Activity — Looking at the material below, work out how many of its lines hold the string "orange". Give that figure alone.

___ Records provided

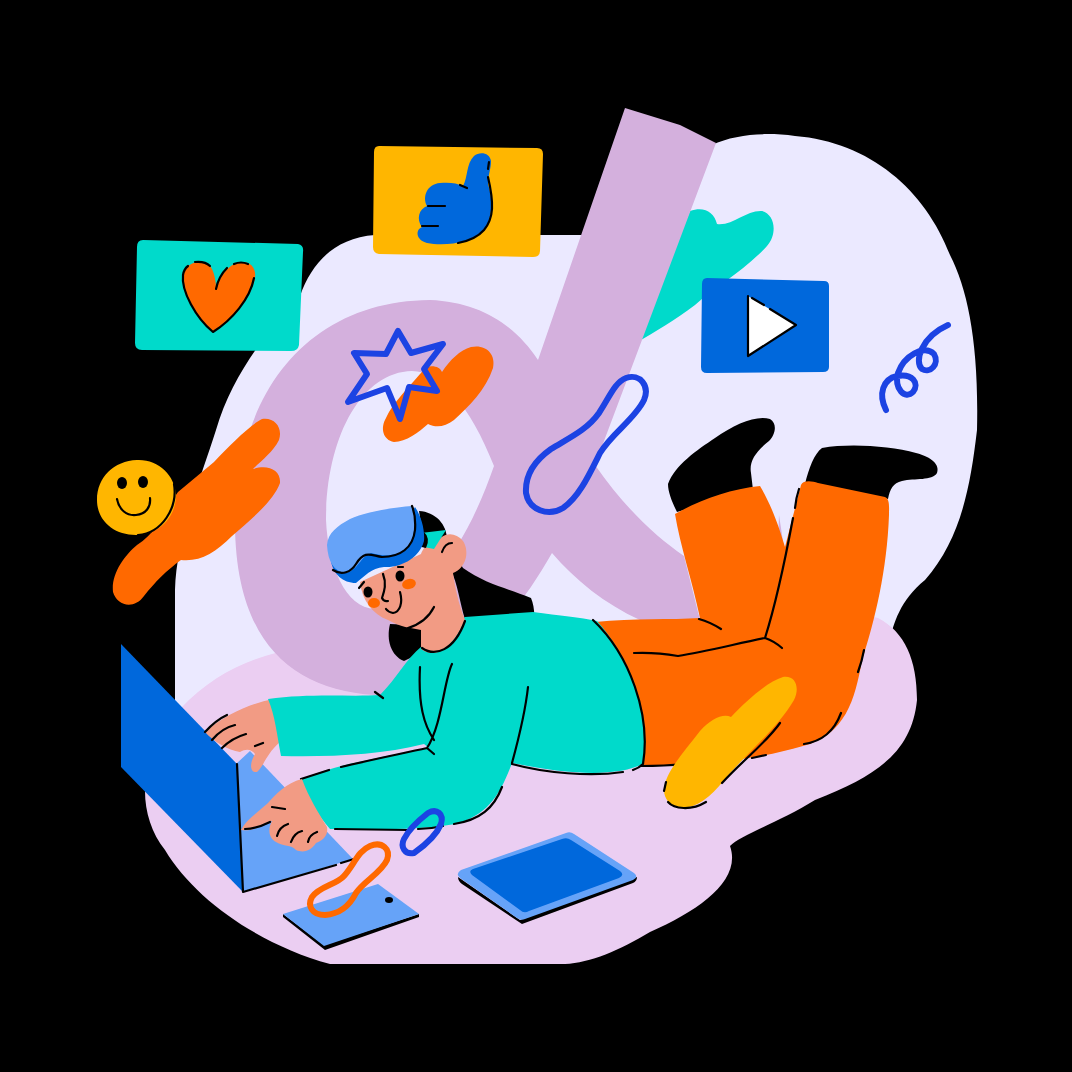
<!DOCTYPE html>
<html lang="en">
<head>
<meta charset="utf-8">
<title>Generation Alpha illustration</title>
<style>
:root{--black:#000;--mist:#ebe9ff;--lilac:#d4b0dd;--floor:#ebcef2;--teal:#00dacb;--orange:#ff6900;--yellow:#ffb600;--blue:#0068dc;--sky:#66a3f8;--ink:#1c43e3;--skin:#f29b84;--white:#fff}
html,body{margin:0;background:var(--black);overflow:hidden}
svg{display:block;width:1072px;height:1072px}
.black{fill:var(--black)}.mist{fill:var(--mist)}.lilac{fill:var(--lilac)}.floor{fill:var(--floor)}.teal{fill:var(--teal)}.orange{fill:var(--orange)}.yellow{fill:var(--yellow)}.blue{fill:var(--blue)}.sky{fill:var(--sky)}.skin{fill:var(--skin)}.white{fill:var(--white)}
.line{fill:none;stroke:var(--black);stroke-width:2.2;stroke-linecap:round;stroke-linejoin:round}
.doodle{fill:none;stroke:var(--ink);stroke-width:6;stroke-linecap:round;stroke-linejoin:round}
.warm{stroke:var(--orange)}
</style>
</head>
<body>
<svg viewBox="0 0 1072 1072" role="img" aria-label="Girl with a VR headset lying on the floor and typing on a laptop in front of a large alpha letter">
<rect class="black" width="1072" height="1072"/>

<g id="backdrop">
<path class="mist" d="M175 720V590C176 540 200 480 216 430C232 375 268 330 300 296C312 262 335 238 375 235H583C596 220 606 190 630 150L712 145C735 134 765 132 795 136C870 142 925 190 950 255C968 290 979 345 977 430C970 490 960 540 925 580C900 600 893 625 890 640L600 760Z"/>
<path class="floor" d="M181 708C215 672 255 655 300 648L640 625C730 605 830 605 878 618C905 632 917 660 917 700C912 750 880 775 815 800C780 822 740 835 730 846C742 880 700 910 650 932C620 950 590 963 565 964H330C260 945 195 900 165 850C145 825 140 790 150 760Z"/>
</g>

<path id="teal-splash" class="teal" d="M636 343L690 211C704 206 714 212 717 224C733 226 746 210 762 211C776 215 777 235 767 246C745 270 715 287 695 305C675 320 655 332 636 343Z"/>

<g id="alpha-letter" class="lilac">
<path fill-rule="evenodd" d="M625 108L680 125L716 143L595 465C625 508 655 536 684 556L700 620H640C605 604 575 580 552 553C525 600 500 632 455 663C430 682 405 696 375 695C290 690 236 640 235 525C236 390 310 301 430 300C480 302 515 325 538 360ZM494 466C470 405 440 371 412 371C360 372 326 440 326 520C328 565 345 608 375 609C430 606 470 535 494 466Z"/>
<path d="M779 515L784 548L778 545Z"/>
</g>

<g id="paint-splashes" class="orange">
<path d="M214 462C230 445 250 425 262 419C275 417 283 428 279 440C273 452 262 460 253 469C268 464 281 470 280 483C273 502 250 520 232 536C215 553 200 562 181 560C167 570 155 582 144 596C134 610 117 606 113 592C111 574 124 556 137 545C160 530 165 510 178 492Z"/>
<path d="M426 367C434 365 440 367 442 372C450 360 460 350 471 347C486 344 496 354 493 368C486 390 468 407 454 420C445 427 436 428 428 424C419 432 406 442 394 442C383 440 380 428 386 418C394 401 407 390 426 367Z"/>
</g>

<g id="reaction-cards">
<g id="heart-card">
<path class="teal" d="M143 240L298 244Q304 245 303 252L299 345Q298 351 291 351L142 350Q135 350 135 343L137 247Q137 240 143 240Z"/>
<path class="orange" d="M213 332C196 318 181 291 183 275C185 262 202 258 210 266C214 271 216 281 216 288C221 273 230 264 240 262C252 261 258 270 254 282C248 302 230 322 213 332Z"/>
<path class="line" d="M254 278C250 299 232 320 213 332C196 318 181 291 183 275Q184 269 188 266M195 262Q205 261 210 266M216 289C218 279 222 273 227 268M234 264Q241 261 248 264"/>
</g>
<g id="like-card">
<path class="yellow" d="M379 146L537 148Q543 148 543 154L540 251Q540 257 533 257L379 254Q373 253 373 247L374 152Q374 146 379 146Z"/>
<path class="blue" d="M463 186C468 177 466 164 474 156C480 151 490 153 491 161C491 169 488 175 488 184C493 200 493 218 484 230C473 242 446 247 427 243C416 240 415 230 422 227C416 219 419 209 427 206C422 197 427 184 440 183C449 182 457 183 463 186Z"/>
<path class="line" d="M488 177C494 203 494 218 484 230C477 238 469 241 458 243M460 185L467 188M428 206L445 206M422 226L438 226M489 162L488 169"/>
</g>
<g id="video-card">
<path class="blue" d="M707 278L824 281Q829 281 829 286V367Q829 372 823 372L707 373Q701 373 701 367L702 284Q702 278 707 278Z"/>
<path class="white" d="M748 296L796 325L748 356Z"/>
<path class="line" d="M752 298L764 305M770 309L796 325L748 356V296"/>
</g>
</g>

<g id="smiley">
<path class="yellow" d="M137 460C158 459 175 475 176 495C176 518 158 535 136 535C113 535 97 520 97 500C97 477 114 461 137 460Z"/>
<ellipse cx="122" cy="483" rx="5" ry="6"/><ellipse cx="143" cy="482" rx="5" ry="6"/>
<path class="line" d="M117 499C119 510 127 516 136 515C146 514 151 507 150 498M174 484C178 508 162 533 138 535"/>
</g>

<g id="legs">
<path class="black" d="M677 512C672 502 668 492 668 484C675 465 697 450 715 438C735 424 756 415 770 419C778 424 775 435 769 441C755 452 749 462 751 473L753 490Z"/>
<path class="black" d="M805 484C809 468 814 454 822 448C850 443 890 446 916 453C932 457 940 465 937 473C932 481 915 478 902 481C893 483 890 489 888 499Z"/>
<path class="orange" d="M675 514C700 500 730 489 760 486C772 506 780 530 785 547L801 485C803 480 812 481 818 483L885 497C890 499 889 507 889 515C887 570 875 620 862 660C855 700 845 735 803 746C755 760 700 766 641 766C630 700 620 660 595 622C635 618 670 620 700 618C692 580 680 545 675 514Z"/>
<path class="line" d="M799 489Q796 498 795 508M793 518C787 550 777 600 765 638C735 644 705 652 678 656Q655 652 634 653M699 619Q710 622 721 629M765 638Q774 641 782 648M864 650Q862 661 858 672M841 713C834 732 822 741 804 744M766 755L752 758M684 764Q665 766 641 766"/>
</g>

<g id="hair" class="black">
<path d="M419 511C436 512 448 525 447 542L463 568C485 584 510 589 531 598C538 615 534 640 516 647C495 655 474 645 467 625C461 610 459 590 453 575L425 550Z"/>
<path d="M390 624C386 640 391 656 404 661C420 655 430 640 436 626Z"/>
</g>

<g id="laptop">
<path class="sky" d="M236 764L250 751L353 859L243 892Z"/>
<path class="blue" d="M121 644L237 764L243 892L121 767Z"/>
<path class="line" d="M237 764L243 892L336 865M341 863L354 859"/>
</g>

<g id="far-hand">
<path class="skin" d="M273 699C250 704 226 714 205 732C214 742 228 750 240 752C247 748 252 750 255 754C249 764 250 773 257 772C264 766 266 754 280 742Z"/>
<path class="line" d="M205 732Q216 720 227 715M212 740Q222 728 235 725M222 748Q232 738 246 734M255 746L263 743"/>
</g>

<g id="torso">
<path class="teal" d="M268 699C310 693 350 697 380 695C397 678 405 660 422 646L465 617L533 612C560 616 580 617 597 621C632 660 651 715 643 764C618 776 575 776 512 763C500 795 488 815 455 824C415 831 370 829 330 829C318 815 308 800 300 780C335 764 390 756 429 748L424 744C380 755 330 757 281 756C277 735 275 715 268 699Z"/>
<path class="line" d="M593 620C630 655 651 715 643 764Q639 768 633 770M623 772C590 777 545 773 512 764M528 687C525 715 518 741 512 763M420 667C418 705 424 725 434 740M452 664C444 680 442 725 427 748L434 754M427 748C400 754 370 760 341 767M329 770L301 779M375 692L383 698M502 787C494 808 480 820 454 824M443 826Q430 829 418 829M408 830L335 829"/>
</g>

<g id="near-hand">
<path class="skin" d="M302 779C286 783 276 794 268 803C258 812 246 820 241 830C255 832 262 823 272 821C268 828 268 838 276 842C284 847 291 844 296 850C305 854 312 849 316 843C326 839 328 833 327 827C318 812 309 798 302 779Z"/>
<path class="line" d="M245 829Q256 829 270 822M277 836Q279 827 288 824M291 842Q294 833 302 831M308 842Q309 835 317 832M272 807L285 809"/>
</g>

<g id="head">
<path class="skin" d="M360 582C362 600 372 614 388 620C400 627 411 628 421 630L421 649C435 659 452 650 465 620C458 602 455 587 453 573C466 568 470 552 463 541C454 530 440 533 435 546C428 542 423 548 421 554Z"/>
<path class="line" d="M434 607C429 617 421 624 408 628M422 648C435 657 454 651 465 621M442 552Q445 543 452 543M383 574C387 584 384 592 382 598Q384 602 388 601M400 592C403 603 400 612 393 613Q388 612 386 609M359 588L364 582M398 567L403 567"/>
<ellipse cx="368" cy="592" rx="4.5" ry="5.5"/><ellipse cx="400" cy="576" rx="4.5" ry="5.5"/>
<ellipse class="orange" cx="409" cy="584" rx="7" ry="5" transform="rotate(-15 409 584)"/>
<ellipse class="orange" cx="374" cy="603" rx="6" ry="5"/>
</g>

<g id="vr-headset">
<path class="teal" d="M421 533L446 530L434 549L419 546Z"/>
<path class="black" d="M423 531Q431 538 426 548L417 546V533Z"/>
<path class="blue" d="M331 561C333 574 343 583 356 583C365 576 371 568 384 567C402 568 420 557 424 541C425 529 421 516 415 507L402 530L348 562Z"/>
<path class="sky" d="M327 545C328 533 337 526 350 519C365 512 395 507 412 506C417 517 415 538 408 548C399 556 386 557 371 553C361 556 358 570 346 573C334 572 328 562 327 545Z"/>
<path class="line" d="M333 570C342 576 351 572 356 564C365 549 372 556 382 557C400 557 413 548 415 530Q416 516 412 506"/>
</g>

<g id="yellow-brush">
<path class="yellow" d="M664 790C665 772 684 752 700 731C711 719 723 713 731 717C747 700 767 682 783 677C796 675 800 688 794 700C777 729 747 753 724 780C710 798 695 809 680 808C670 806 664 799 664 790Z"/>
<path class="line" d="M780 723C765 744 745 758 722 783M706 802C691 811 674 809 668 802M664 791L666 782"/>
</g>

<g id="phone">
<path class="black" d="M283 914L324 945L419 914V917L325 950L283 917Z"/>
<path class="sky" d="M283 914L378 884L419 914L324 946Z"/>
<ellipse cx="389" cy="900" rx="4" ry="3"/>
</g>

<g id="tablet">
<path class="black" d="M458 877L520 920L637 877Q637 881 633 883L522 924L462 884Q458 881 458 877Z"/>
<path class="sky" d="M461 870L566 833Q570 831 574 834L634 873Q639 877 633 880L525 919Q521 921 517 918L460 878Q455 874 461 870Z"/>
<path class="blue" d="M473 869L562 839Q567 837 571 840L620 871Q625 875 619 878L529 911Q524 914 520 910L472 875Q468 871 473 869Z"/>
</g>

<g id="doodles" class="doodle">
<path d="M398 331L411 353L443 344L424 369L437 391L409 387L400 419L387 388L348 402L367 374L354 353L386 354Z"/>
<path d="M626 378C640 373 650 386 644 400C635 419 612 433 600 453C589 475 579 497 563 508C548 517 529 510 526 493C525 476 534 461 551 449C569 438 587 430 599 413C609 398 615 382 626 378Z"/>
<path d="M886 410C878 394 883 379 897 376C912 373 920 383 913 392C905 400 894 389 898 373C904 356 924 344 934 354C940 364 930 374 922 369C914 362 921 337 948 325"/>
<path d="M428 813C437 808 444 814 441 824C436 836 424 846 414 853C405 855 400 847 404 839C409 829 419 820 428 813Z"/>
<path class="warm" d="M370 846C382 841 391 849 387 860C381 873 364 881 356 893C350 905 340 914 325 915C312 915 307 906 312 897C320 886 336 885 344 876C354 865 358 851 370 846Z"/>
</g>
</svg>
</body>
</html>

______

Written response — 8